_WORK TASK_:
Tally the lines of the entries below that hold the word "floor", and please give only the total.

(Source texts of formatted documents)
::::::

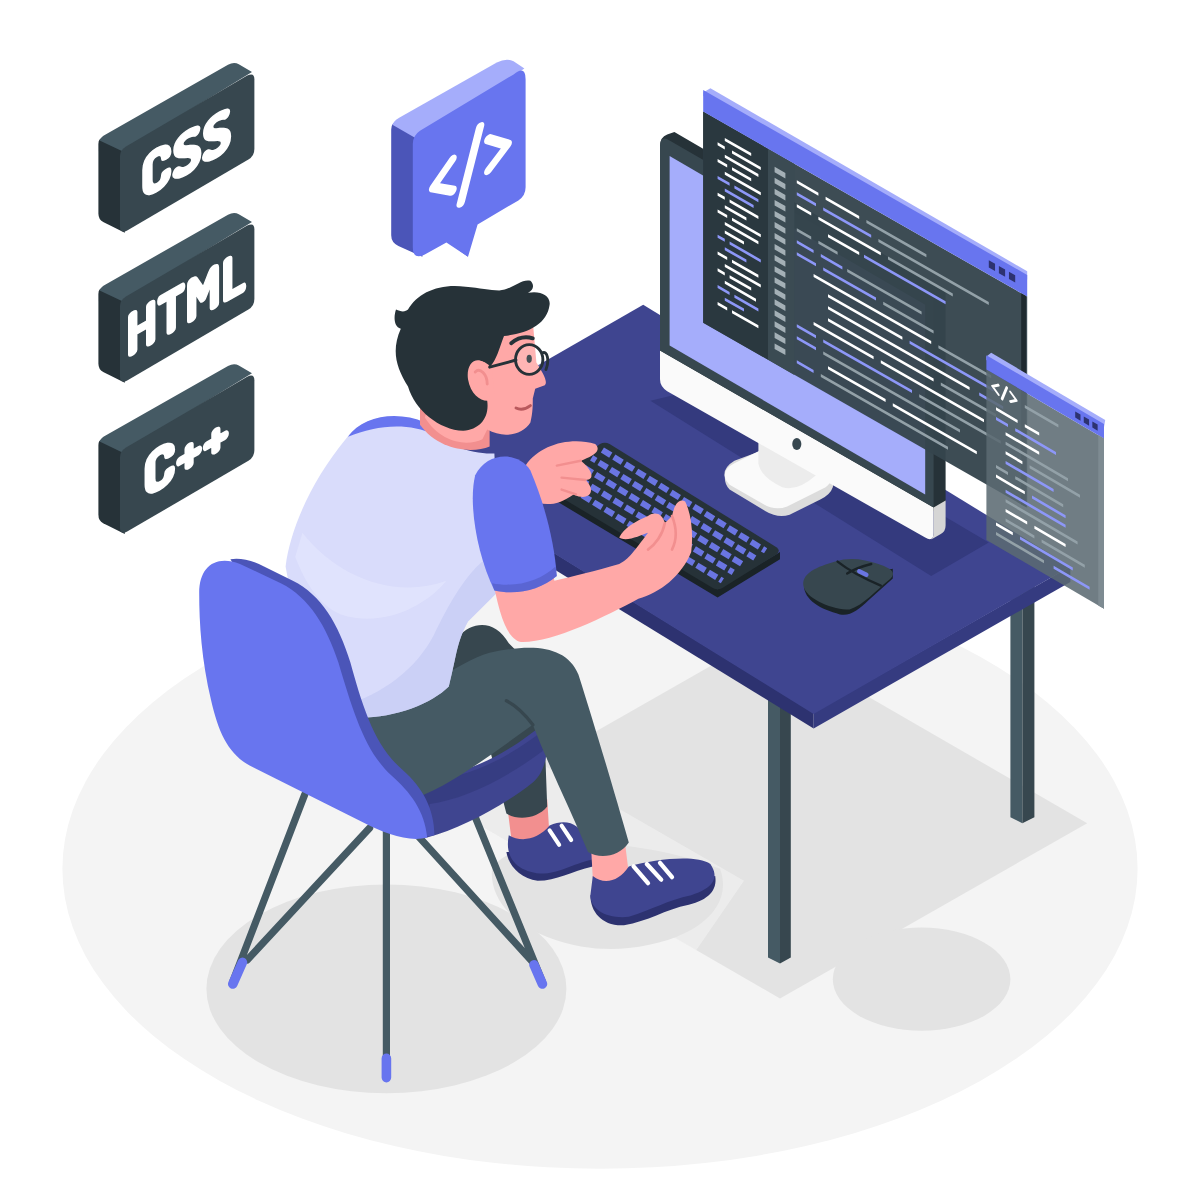
<!DOCTYPE html>
<html lang="en">
<head>
<meta charset="utf-8">
<title>Programmer at a desk</title>
<link rel="stylesheet" href="https://fonts.googleapis.com/css2?family=Dosis:wght@800&display=swap">
<style>
:root{
  --paper:#ffffff; --floor:#f4f4f4; --shadow:#e3e3e3;
  --violet:#6875ef; --violet-light:#a5adfb; --violet-mid:#4b55b8; --violet-deep:#3f4590; --violet-dark:#2d3270;
  --shirt:#d9dcfb; --shirt-shade:#c5caf4; --shirt-light:#e9ebfe;
  --slate:#455a64; --slate-mid:#37474f; --slate-dark:#263238;
  --skin:#ffa8a7; --skin-shade:#f28f8f;
}
*{box-sizing:border-box}
html,body{margin:0;padding:0;width:1200px;height:1200px;overflow:hidden;background:var(--paper)}
.artwork{display:block;width:1200px;height:1200px}
.floor{fill:var(--floor)} .shadow{fill:var(--shadow)}
.white{fill:#fff} .violet{fill:var(--violet)} .violet-light{fill:var(--violet-light)} .violet-mid{fill:var(--violet-mid)}
.violet-deep{fill:var(--violet-deep)} .violet-dark{fill:var(--violet-dark)}
.slate{fill:var(--slate)} .slate-mid{fill:var(--slate-mid)} .slate-dark{fill:var(--slate-dark)}
.skin{fill:var(--skin)} .skin-shade{fill:var(--skin-shade)}
.shirt{fill:var(--shirt)} .shirt-shade{fill:var(--shirt-shade)} .shirt-light{fill:var(--shirt-light)}
.line{fill:none;stroke-linecap:round;stroke-linejoin:round}
.label{font-family:"Dosis","Arial Narrow",sans-serif;font-weight:800;font-size:24.5px;fill:#fff;stroke:#fff;stroke-width:.7}
.code-white{stroke:#fff;stroke-width:1.25;fill:none}
.code-violet{stroke:#8d97f8;stroke-width:1.25;fill:none}
.code-grey{stroke:#93a1a8;stroke-width:1.25;fill:none}
.keys{stroke:#6a75e2;stroke-width:2.5;stroke-dasharray:4.1 1.5;fill:none}
.chair-leg{stroke:var(--slate);stroke-width:3;stroke-linecap:round;fill:none}
.chair-tip{stroke:var(--violet);stroke-width:4;stroke-linecap:round;fill:none}
</style>
</head>
<body>
<svg class="artwork" viewBox="0 0 500 500" role="img" aria-label="Isometric illustration of a programmer typing at a desk with code windows">
<defs>
  <g id="tag">
    <path class="slate-dark" d="M41 60Q41 57 44 58L52 63V97L43 92.500Q41 91.500 41 89Z"/>
    <path class="slate" d="M41.500 58.500Q42 57 44 56L95 27Q97.500 25.600 99.500 26.800L105 30L51 63Z"/>
    <path class="slate-mid" d="M50 65Q50 62.500 52.500 61L103 31.500Q106 30 106 33V62Q106 65 103.500 66.500L53 96Q50 97.500 50 94.500Z"/>
  </g>
  <g id="window-buttons"><path class="violet-dark" d="M0 0h2.600v3H0zM4.200 0h2.600v3H4.200zM8.400 0h2.600v3H8.400z"/></g>
</defs>

<g id="ground">
  <ellipse class="floor" cx="250" cy="362" rx="224" ry="125"/>
  <path class="shadow" d="M190 338L325 416L453 343L318 265Z"/>
  <path class="floor" d="M190 338L225 318L310 367L290 396Z" opacity=".55"/>
  <path class="shadow" d="M205 362C215 345 270 350 300 362C306 378 290 392 262 395C235 398 203 384 205 362Z"/>
  <ellipse class="shadow" cx="161" cy="412" rx="75" ry="43.500"/>
  <ellipse class="shadow" cx="384" cy="408" rx="37" ry="21.500"/>
</g>

<g id="language-tags">
  <use href="#tag"/>
  <use href="#tag" y="62.500"/>
  <use href="#tag" y="125.500"/>
  <text class="label" transform="matrix(1 -.571 0 1 58.500 83.500)" textLength="38" lengthAdjust="spacingAndGlyphs">CSS</text>
  <text class="label" transform="matrix(1 -.571 0 1 52.500 149.500)" textLength="50" lengthAdjust="spacingAndGlyphs">HTML</text>
  <text class="label" transform="matrix(1 -.571 0 1 59.500 208)" textLength="36" lengthAdjust="spacingAndGlyphs">C++</text>
</g>

<g id="code-bubble">
  <path class="violet-mid" d="M163 54Q163 50 167 51L176 56V107L166 102.500Q163 101 163 98ZM184 99L195 107L192 96Z"/>
  <path class="violet-light" d="M163.500 52Q164 50.500 166.500 49L207 26Q211 24 214 25.500L218.500 28.500L174 58Z"/>
  <path class="violet" d="M172 60Q172 56.500 175 54.500L214 31Q219 27 219 33V78Q219 81.500 216 83.500L199 93.500L195 107L186 101L177 106Q172 108.500 172 103Z"/>
  <g transform="matrix(1 -.571 0 1 195.500 69)" class="line" stroke="#fff" stroke-width="3.600">
    <path d="M-7 -6.500L-15 .5L-7 6.500M8 -6.500L16 .5L8 6.500M4.500 -13.500L-3.500 13.500"/>
  </g>
</g>

<g id="desk">
  <path class="slate" d="M320 285h5v116.500l-5-2.500z"/><path class="slate-mid" d="M325 285h4.500v114l-4.500 2.500z"/>
  <path class="slate" d="M421 240h5v103l-5-2.500z"/><path class="slate-mid" d="M426 240h5v100.500l-5 2.500z"/>
  <path class="violet-dark" d="M162 188L339 297V303.500L162 195Z"/>
  <path fill="#353b80" d="M339 297L446 236V242.500L339 303.500Z"/>
  <path class="violet-deep" d="M268 127L446 236L339 297.500L162 188Z"/>
  <path d="M271 167L300 160L412 226L388 240Z" fill="#343a7e"/>
</g>

<g id="monitor">
  <path d="M302 199Q301 195 306 192L322 186L345 196Q348 199 347 203Q346 206 342 208L329 214.500Q324 216 319 213L304 204Q302 202 302 199Z" fill="#dcdcdc"/>
  <path d="M302 198Q302 195 306 193L322 185L345 196Q349 199 344 203L328 211Q323 213 318 210L304 202Q302 200 302 198Z" fill="#fafafa"/>
  <path d="M316 178L341 191L340 198Q332 205 326 203Q317 199 316 193Z" fill="#ececec"/>
  <path class="slate-dark" d="M275 61Q275 57 278 56L281 55L394 121V209L389 213L275 147Z"/>
  <path d="M275 146L389 211.500V222Q389 226 385.500 224L278 163Q275 161 275 158Z" fill="#fafafa"/>
  <path d="M389 211.500L394 208.500V219Q394 221.500 392 222.500L388 224.800Q389 224 389 222Z" fill="#d5d5d5"/>
  <path class="slate-mid" d="M275 61Q275 56 279 58.500L389 122V211.500L275 146Z"/>
  <path class="violet-light" d="M279 65L385.500 127V206L279 144Z"/>
  <ellipse cx="332" cy="185" rx="1.900" ry="2.500" class="slate-mid"/>
</g>

<g id="editor-window">
  <path class="violet-light" d="M293 38.500L296 36.800L428 113L428 116.500L293 40Z"/>
  <g transform="matrix(1 .571 0 1 293 37.500)">
    <path d="M0 9H135V97H0Z" fill="#35454d" opacity=".96"/>
    <path d="M0 9H27V97H0Z" fill="#2a383f"/>
    <path d="M27 9H38V97H27Z" fill="#3b4b53"/>
    <path class="violet" d="M0 0H135V9H0Z"/>
    <use href="#window-buttons" x="119" y="3"/>
    <path class="code-white" d="M9 15.500h11M6 19h3M12 19h12M9 22.500h14M6 26h4M12 26h8M9 29.500h15M6 40h3M11 40h12M9 43.500h9M6 47h4M12 47h12M9 50.500h14M9 54h8M6 64.500h4M12 64.500h11M9 68h15M6 71.500h3M11 71.500h9M9 75h13M6 85.500h4M12 85.500h11"/>
    <path class="code-violet" d="M6 33h5M13 33h10M9 36.500h12M6 57.500h3M11 57.500h13M9 61h9M6 78.500h5M13 78.500h10M9 82h8"/>
    <path d="M32 15v77" stroke="#a4b0b6" stroke-width="4.500" stroke-dasharray="2.300 2.300" fill="none"/>
    <path class="code-white" d="M39 16h9M51 16h14M39 26h6M48 26h26M52 31h13M46 51h49M52 56h31M52 61h59M52 66h44M46 71h25M74 71h43M52 86h24M79 86h35"/>
    <path class="code-violet" d="M39 21h8M50 21h20M67 31h34M39 41h7M49 41h9M39 46h8M50 46h22M86 56h35M39 76h8M50 76h37M39 81h8M115 61h10M39 91h7"/>
    <path class="code-grey" d="M68 16h25M73 21h46M77 26h27M39 36h6M48 36h8M60 41h31M75 46h21M98 51h22M99 66h23M90 76h34M50 81h57M49 91h53"/>
    <path d="M133.500 9V97" stroke="#1f2a30" stroke-width="2"/>
  </g>
</g>

<g id="console-window">
  <path class="violet-light" d="M411 148.500L413 147L460.500 175L460 178L411 150Z"/>
  <g transform="matrix(1 .585 0 1 411 148)">
    <path d="M0 6H49V77H0Z" fill="#5b6a72" opacity=".87"/>
    <path class="violet" d="M0 0H49V6H0Z"/>
    <use href="#window-buttons" transform="translate(37 1.800) scale(.85)"/>
    <path d="M47.800 6V77" stroke="#7e8b92" stroke-width="2.400"/>
    <g class="line" stroke="#fff" stroke-width="1"><path d="M5 9.500l-2.500 2 2.500 2M10 9.500l2.500 2-2.500 2M8.500 8.500l-2 6"/></g>
    <path class="code-white" d="M4 20h9M16 20h6M8 28h14M8 36h7M4 48h12M8 60h9M20 60h13M4 68h7"/>
    <path class="code-violet" d="M4 24h5M12 24h17M8 40h20M19 48h14M8 52h25M14 68h22M28 72h15"/>
    <path class="code-grey" d="M16 12h14M8 32h26M18 36h21M4 44h5M12 44h20M8 56h30M8 64h12M23 64h18M4 72h20"/>
  </g>
</g>

<g id="keyboard">
  <path d="M228 203L299 245.500L325 230V233L299 249L228 206.500Z" fill="#1a2327"/>
  <path class="slate-dark" d="M250 185Q252 184 254 185L323.500 228Q325.500 229.500 323.500 231L301 245Q299 246 297 245L230 205Q227 203 229 201Z"/>
  <path class="keys" d="M251 187.500L319 229.500"/>
  <path class="keys" d="M246.500 190.800L314.500 232.500" stroke-dashoffset="2"/>
  <path class="keys" d="M242 194L310 235.500" stroke-dashoffset="4"/>
  <path class="keys" d="M237.500 197.300L305.500 238.500" stroke-dashoffset="1"/>
  <path class="keys" d="M233 200.500L301 242" stroke-dasharray="4 1.500 4 1.500 24 1.500 4 1.500"/>
</g>

<g id="mouse">
  <path d="M335 244C335 250 342 254 350 256C354 257 358 254 362 250L372 241V237Z" fill="#1a2327"/>
  <path class="slate-mid" d="M335 245C333 239 341 236 348 234C354 232 360 233 366 235C372 237 374 239 370 242C365 246 360 252 354 254C347 254 337 250 335 245Z"/>
  <path class="line" d="M349 234C354 238 360 241 367 244M353 239C356 237 359 236 363 235" stroke="#1a2327" stroke-width="1"/>
  <path class="line" d="M358 238l3 1.500" stroke="#6a75e2" stroke-width="1.800"/>
</g>

<g id="chair-legs">
  <path class="chair-leg" d="M127 331L97 409M154 345L103 400M161 346V448M173 347L223 402M197 338L226 409"/>
  <path class="chair-tip" d="M101 401L97 410M161 441V449M222.500 402L226 410"/>
</g>

<g id="far-leg">
  <path class="skin-shade" d="M211 333L228 333L229 349Q220 353 213 349Z"/>
  <path class="violet-dark" d="M211 355C212 361 217 366 224 367C232 367 238 363 247 361V356Z"/>
  <path class="violet-deep" d="M212 348C217 351 224 350 229 344C236 341 241 343 245 350L248 358C240 359 234 364 225 364C216 363 210 358 212 348Z"/>
  <path class="line" d="M229 346l4 6M234 344l4 6" stroke="#fff" stroke-width="1.700"/>
  <path class="slate-mid" d="M184 280C188 260 204 254 212 268L226 282L228 336C224 341 216 342 211 339L203 308Z"/>
</g>

<g id="chair-seat">
  <path class="violet-deep" d="M156 312C172 334 205 320 227 301C229 311 228 321 222 326C208 337 192 345 178 349C168 350 160 345 158 338Z"/>
  <path class="violet-dark" d="M178 349C175 338 169 329 164 324C188 329 210 317 227 304C227 308 227 311 226 313C210 325 193 333 179 335Z" opacity=".45"/>
</g>

<g id="near-leg">
  <path class="skin" d="M246 348L260 348L262 364Q255 370 247 366Z"/>
  <path class="violet-dark" d="M246 373C246 380 251 386 260 385.500C270 384 277 379 287 377C295 375 299 371 298 365Z"/>
  <path class="violet-deep" d="M247 365C252 369 258 367 262 361C273 358 290 356 296 360C300 366 297 370 288 373C278 375 272 379 262 382C253 383 246 379 246 373Z"/>
  <path class="line" d="M264 361l6 7M269.500 360l6 6.500M275 359.500l5 6" stroke="#fff" stroke-width="1.800"/>
  <path class="slate" d="M150 298C172 292 190 276 204 272C222 268 236 269 241 281C248 303 256 330 262 351C258 357 250 358 245 355C238 338 229 320 222 302C205 314 186 329 169 334C158 322 153 310 150 298Z"/>
  <path class="line" d="M222 302C219 298 215 294 211 292" stroke="#37474f" stroke-width="1.400"/>
</g>

<g id="far-arm">
  <path class="skin" d="M219 194C225 185 238 182 248 185C251 188 247 190 242 192C247 196 248 200 244 200C249 205 245 209 239 206C232 211 226 211 221 208Z"/>
  <path class="line" d="M232 194l10-2M234 199l10 1M234 204l6 2" stroke="#f28f8f" stroke-width="1"/>
</g>

<g id="torso">
  <path class="shirt" d="M176 176C160 171 150 175 144 183C130 200 121 220 119 236C123 262 138 285 150 299C165 299 180 293 187 286C190 275 190 268 195 259L208 246L206 189C198 189 186 187 176 176Z"/>
  <path class="shirt-shade" d="M208 246L195 259C190 268 190 275 187 286C180 293 165 299 150 299L146 293C162 288 176 276 182 262C188 250 194 240 201 234Z" opacity=".7"/>
  <path class="shirt-light" d="M126 222C140 240 164 250 186 242C178 252 160 262 142 256C132 252 126 240 123 232Z" opacity=".45"/>
  <path class="violet" d="M145 182C151 173 166 171 177 176L181 181C170 176 157 177 145 182Z"/>
</g>

<g id="chair-back">
  <path class="violet-mid" d="M96 233Q102 232 110 236L122 242C134 248 141 260 146 276C151 294 156 311 168 321C176 328 181 337 181 348L176 349L150 320Z"/>
  <path class="violet" d="M83 247C83 236 90 231 100 235L117 243C129 249 136 261 141 276C147 296 152 313 163 323C171 330 177 338 178 349C170 351 160 347 152 343L104 319C95 314 91 305 88 292C84 275 83 260 83 247Z"/>
</g>

<g id="head">
  <path class="skin-shade" d="M175 166L175 177C183 188 197 189 204 186L204 176Z"/>
  <path class="skin" d="M177 174C184 185 195 186 201 183L203 179C210 183 218 181 221 176C222 172 222 169 222 166L223 162L227 160.500C228.500 159 226 155 223.500 151L222 134L195 138L183 156Z"/>
  <path class="slate-dark" d="M170 161C165 153 163 146 167 137C164 136 164 132 165 129C167 130 169 130 170 129C174 122 183 118 194 119.500C200 120 204 121 208 121C213 121 217 116 221 117C223 119 222 121 220 122C225 121 229.500 123 229 127C228 135 220 139 210 140C208 145 207 150 204 153C199 147 194 151 195 158C196 164 200 167 203 167C204 174 200 179 193 179.500C183 179 173 171 170 161Z"/>
  <path class="skin" d="M205 154C201 147.500 194.500 151 195.500 158C196.500 164.500 202 168 206 164Z"/>
  <path class="line" d="M198 155C200 153 203 156 203 160" stroke="#f28f8f" stroke-width="1.200"/>
  <path class="line" d="M213 143C216 140.500 219 140 222 141" stroke="#263238" stroke-width="1.600"/>
  <ellipse cx="220.500" cy="149.500" rx="1.100" ry="1.700" class="slate-dark"/>
  <path class="line" d="M204 153L215 150M226 147C228 146 229 150 227.500 154" stroke="#263238" stroke-width="1.200"/>
  <ellipse cx="220.500" cy="149.800" rx="5.700" ry="6.200" fill="#fff" fill-opacity=".15" stroke="#263238" stroke-width="1.200"/>
  <path class="line" d="M215 170C217 171 219 170.500 221 169" stroke="#b9595d" stroke-width="1.200"/>
</g>

<g id="near-arm">
  <path class="skin" d="M205 240C208 256 211 266 217 267.500C230 268 252 257 266 249.500C275 247 284 240 288 230C289 222 288 214 285.500 209C283 207.500 281 210 280 215L277 218C276 214 273 213 270 215C265 217 260 220 258 224C261 226 267 223 270 222C264 230 262 233 258 235C248 238 239 240 231 242L229 232Z"/>
  <path class="line" d="M277 218C276 223 273 227 270 229M280 215C282 220 282 225 280 229" stroke="#f28f8f" stroke-width="1.100"/>
  <path class="violet" d="M198 198C203 188 216 188 221 196C227 210 231 226 232 240C225 246 215 248 206 246C199 232 195 210 198 198Z"/>
  <path class="violet-mid" d="M232 240C225 246 215 248 206 246L205 243C215 245 225 242 231.500 236Z" opacity=".5"/>
</g>
</svg>
</body>
</html>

::::::

_SOLUTION FOR THIS EXERCISE_:
4